On Sunday, the last day, Roy arranged some nice winds, 13/14 kts, so we got all condition on a plate this weekend. Mast and rigging were set on “base” and in a good spirit we went to the starting area. Our lead on number two, Dunquerke Plaissance, was 11 points with a second place as a worst. Normally spoken you cannot give victory away with only 2 races left. Maybe because of that, we started a bit reckless on the first race of the day. At the start we were not in the most optimal position and were forced to the starting line a bit too early. After the starting signal, we were not sure of having started too early together with the field. Were we too early or not? We decided to continue sailing and wait for the committee to call the early starters through the VHF. It took at least 45 seconds before the committee started this and finally after 6 boats being mentioned, we were the last one. A quick gibe and back to the starting line. This seemed to take ages against the current. Would this cost us the championship? Then a catching-up race. The field was half way the up-wind buoy. We decided for an extreme tack to the right to keep free winds and shallow waters and to get favored by the early tidal change. All or nothing! At the up-wind mark, we caught up some boats and looked for freedom after a gibe set. Eventually, we finished 3 rd, but became 10 th on corrected time. Pfff, nice unnecessary  set- back. Another one like that and we are dead.

J/111 Xcentric Ripper winning sailing teamIn the final race we try to get our focus back and make no stupid mistakes. Fortunately for us, at the end of this up-wind down-wind race there was a nice desert for us, finishing at Breskens.  The course from the committee vessel to the finish looks like a nice reach course, ideal for a J/111. Here we can build distance to the field. For me the tactical aim is to go into this reach first and then take profit on the rest in minutes. Good start, nice tacks to the up-wind mark, getting around first.” Havoc” follows second and appeared to go very fast downwind today. With their symmetrical spinnaker they could go much deeper and had lots of advantage with the current. Near the bottom mark, being the committee boat Barracuda, they came very close. We could position ourselves as the inner yacht in the rounding and gibe, so we could go into the reach freely. Immediate we hoisted the stay-sail for more power. What we hoped for happened, the distance to “Havoc” became bigger, and our little boat went like hell!

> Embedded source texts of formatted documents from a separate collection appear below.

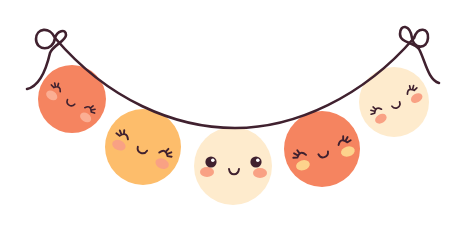
<!DOCTYPE html>
<html lang="en">
<head>
<meta charset="utf-8">
<title>Smiling garland</title>
<style>
:root {
  --paper: #ffffff;
  --ink: #40212f;
  --coral: #f58460;
  --amber: #fdbd6b;
  --cream: #feebcd;
  --blush: #f9a184;
  --blush-soft: #fbae93;
  --blush-gold: #fdd38c;
}
html, body { margin: 0; overflow: hidden; background: var(--paper); }
svg { display: block; width: 466px; height: 230px; }
.string, .line { fill: none; stroke: var(--ink); stroke-linecap: round; stroke-linejoin: round; }
.string { stroke-width: 2.6; }
.line { stroke-width: 1.9; }
.coral { fill: var(--coral); }
.amber { fill: var(--amber); }
.cream { fill: var(--cream); }
.pupil { fill: var(--ink); }
.glint { fill: var(--paper); }
.cheek { fill: var(--cheek, var(--blush)); }
.soft { --cheek: var(--blush-soft); }
.gold { --cheek: var(--blush-gold); }
</style>
</head>
<body>
<svg viewBox="0 0 466 230" role="img" aria-label="Garland of five smiling round faces on a string">
  <defs>
    <g id="happy-face">
      <ellipse class="cheek" cx="-23" cy="10" rx="7" ry="5"/>
      <ellipse class="cheek" cx="24" cy="10" rx="7" ry="5"/>
      <path class="line" d="M-26 1Q-21 -6 -17 1M-26 1L-30 0M-25 -1L-28 -4M-23 -3L-24 -6"/>
      <path class="line" d="M26 1Q21 -6 17 1M26 1L30 0M25 -1L28 -4M23 -3L24 -6"/>
      <path class="line" d="M-5 4C-4 10 4 10 5 4"/>
    </g>
    <g id="open-eye">
      <circle class="pupil" r="5.6"/>
      <circle class="glint" cx="1.8" cy="-1.8" r="1.8"/>
    </g>
  </defs>

  <g id="discs">
    <circle class="coral" cx="72" cy="99" r="34"/>
    <circle class="amber" cx="143" cy="147" r="38"/>
    <circle class="cream" cx="233" cy="166" r="39"/>
    <circle class="coral" cx="322" cy="149" r="38"/>
    <circle class="cream" cx="394" cy="102" r="35"/>
  </g>

  <g id="faces">
    <use class="soft" href="#happy-face" transform="translate(73 99) rotate(33) scale(.86)"/>
    <use href="#happy-face" transform="translate(144 145) rotate(23)"/>
    <g id="wide-eyed-face">
      <ellipse class="cheek" cx="207" cy="172" rx="7" ry="5"/>
      <ellipse class="cheek" cx="260" cy="173" rx="7" ry="5"/>
      <use href="#open-eye" x="211" y="162"/>
      <use href="#open-eye" x="256" y="162"/>
      <path class="line" d="M229 169C230 176 238 176 239 169"/>
    </g>
    <use class="gold" href="#happy-face" transform="translate(322 149) rotate(-17)"/>
    <use href="#happy-face" transform="translate(394 101) rotate(-30) scale(.88)"/>
  </g>

  <g id="garland-string" class="string">
    <path d="M55 38C108 100 175 128 235 128S363 97 414 38"/>
    <path d="M55 38C50 26 36 28 36 39C36 51 53 52 55 38C57 31 66 28 66 35C66 41 53 45 50 53C47 66 41 86 27 89"/>
    <path d="M414 38C418 26 429 28 428 38C427 50 414 49 412 38C410 24 400 24 400 34C400 43 414 42 419 49C425 60 428 80 439 83"/>
  </g>
</svg>
</body>
</html>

Finally we had a 1.45 minute lead at the finish, enough for the first place. We could distract the sour 10 th place and became Dutch Champion. “Dunquerke Plaissance” became a very good 2nd and “Havoc” 3rd in our class, IRC 2.

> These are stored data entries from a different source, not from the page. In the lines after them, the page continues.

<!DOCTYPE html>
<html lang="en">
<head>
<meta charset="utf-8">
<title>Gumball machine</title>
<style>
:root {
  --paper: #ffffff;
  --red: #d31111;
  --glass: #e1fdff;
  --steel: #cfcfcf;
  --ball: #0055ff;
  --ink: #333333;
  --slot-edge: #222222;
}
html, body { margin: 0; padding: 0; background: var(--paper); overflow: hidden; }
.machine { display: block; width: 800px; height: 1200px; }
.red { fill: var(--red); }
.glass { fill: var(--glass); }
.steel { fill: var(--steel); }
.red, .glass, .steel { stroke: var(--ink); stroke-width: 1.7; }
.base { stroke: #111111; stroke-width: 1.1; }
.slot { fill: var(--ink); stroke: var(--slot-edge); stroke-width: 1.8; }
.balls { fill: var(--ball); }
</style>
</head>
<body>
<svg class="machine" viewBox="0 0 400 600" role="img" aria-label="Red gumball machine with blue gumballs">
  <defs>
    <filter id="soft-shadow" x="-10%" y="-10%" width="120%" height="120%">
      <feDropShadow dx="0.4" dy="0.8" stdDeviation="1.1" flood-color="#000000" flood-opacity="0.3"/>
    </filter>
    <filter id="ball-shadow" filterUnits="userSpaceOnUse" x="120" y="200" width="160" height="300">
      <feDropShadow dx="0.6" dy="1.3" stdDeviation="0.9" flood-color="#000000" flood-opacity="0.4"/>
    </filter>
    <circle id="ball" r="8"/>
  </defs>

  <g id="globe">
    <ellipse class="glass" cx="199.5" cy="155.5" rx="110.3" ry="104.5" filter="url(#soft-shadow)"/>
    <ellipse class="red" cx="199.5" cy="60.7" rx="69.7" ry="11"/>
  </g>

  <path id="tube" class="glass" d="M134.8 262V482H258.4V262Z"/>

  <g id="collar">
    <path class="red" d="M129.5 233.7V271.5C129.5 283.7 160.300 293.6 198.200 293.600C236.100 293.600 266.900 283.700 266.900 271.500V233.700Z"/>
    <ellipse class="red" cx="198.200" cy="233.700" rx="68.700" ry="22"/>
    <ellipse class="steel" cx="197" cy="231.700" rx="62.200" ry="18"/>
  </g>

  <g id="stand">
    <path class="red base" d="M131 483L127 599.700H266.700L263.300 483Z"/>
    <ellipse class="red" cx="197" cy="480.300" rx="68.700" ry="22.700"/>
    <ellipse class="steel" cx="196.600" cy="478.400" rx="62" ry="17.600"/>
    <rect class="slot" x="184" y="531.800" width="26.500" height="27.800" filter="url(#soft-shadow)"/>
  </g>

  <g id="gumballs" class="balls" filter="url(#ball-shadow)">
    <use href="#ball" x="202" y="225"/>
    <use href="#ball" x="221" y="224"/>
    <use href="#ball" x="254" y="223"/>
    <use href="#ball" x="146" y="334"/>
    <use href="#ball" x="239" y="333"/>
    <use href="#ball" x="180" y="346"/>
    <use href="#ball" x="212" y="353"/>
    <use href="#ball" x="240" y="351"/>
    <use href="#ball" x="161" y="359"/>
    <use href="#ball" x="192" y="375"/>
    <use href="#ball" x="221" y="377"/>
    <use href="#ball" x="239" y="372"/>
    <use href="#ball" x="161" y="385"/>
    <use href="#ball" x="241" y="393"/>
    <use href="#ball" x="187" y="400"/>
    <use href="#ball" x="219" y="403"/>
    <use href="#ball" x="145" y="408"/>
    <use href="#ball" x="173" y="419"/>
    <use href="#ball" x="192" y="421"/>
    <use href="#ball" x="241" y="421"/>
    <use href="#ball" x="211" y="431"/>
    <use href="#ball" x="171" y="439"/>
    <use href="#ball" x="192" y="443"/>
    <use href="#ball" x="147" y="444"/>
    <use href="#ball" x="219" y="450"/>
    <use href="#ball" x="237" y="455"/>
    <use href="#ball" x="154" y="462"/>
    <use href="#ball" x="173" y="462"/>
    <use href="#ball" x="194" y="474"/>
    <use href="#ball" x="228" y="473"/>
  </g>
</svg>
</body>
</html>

Of note, the J/33 QUANTUM RACING sailed by Jeroen van der Velden took first place in IRC 3!  Congratulations to all.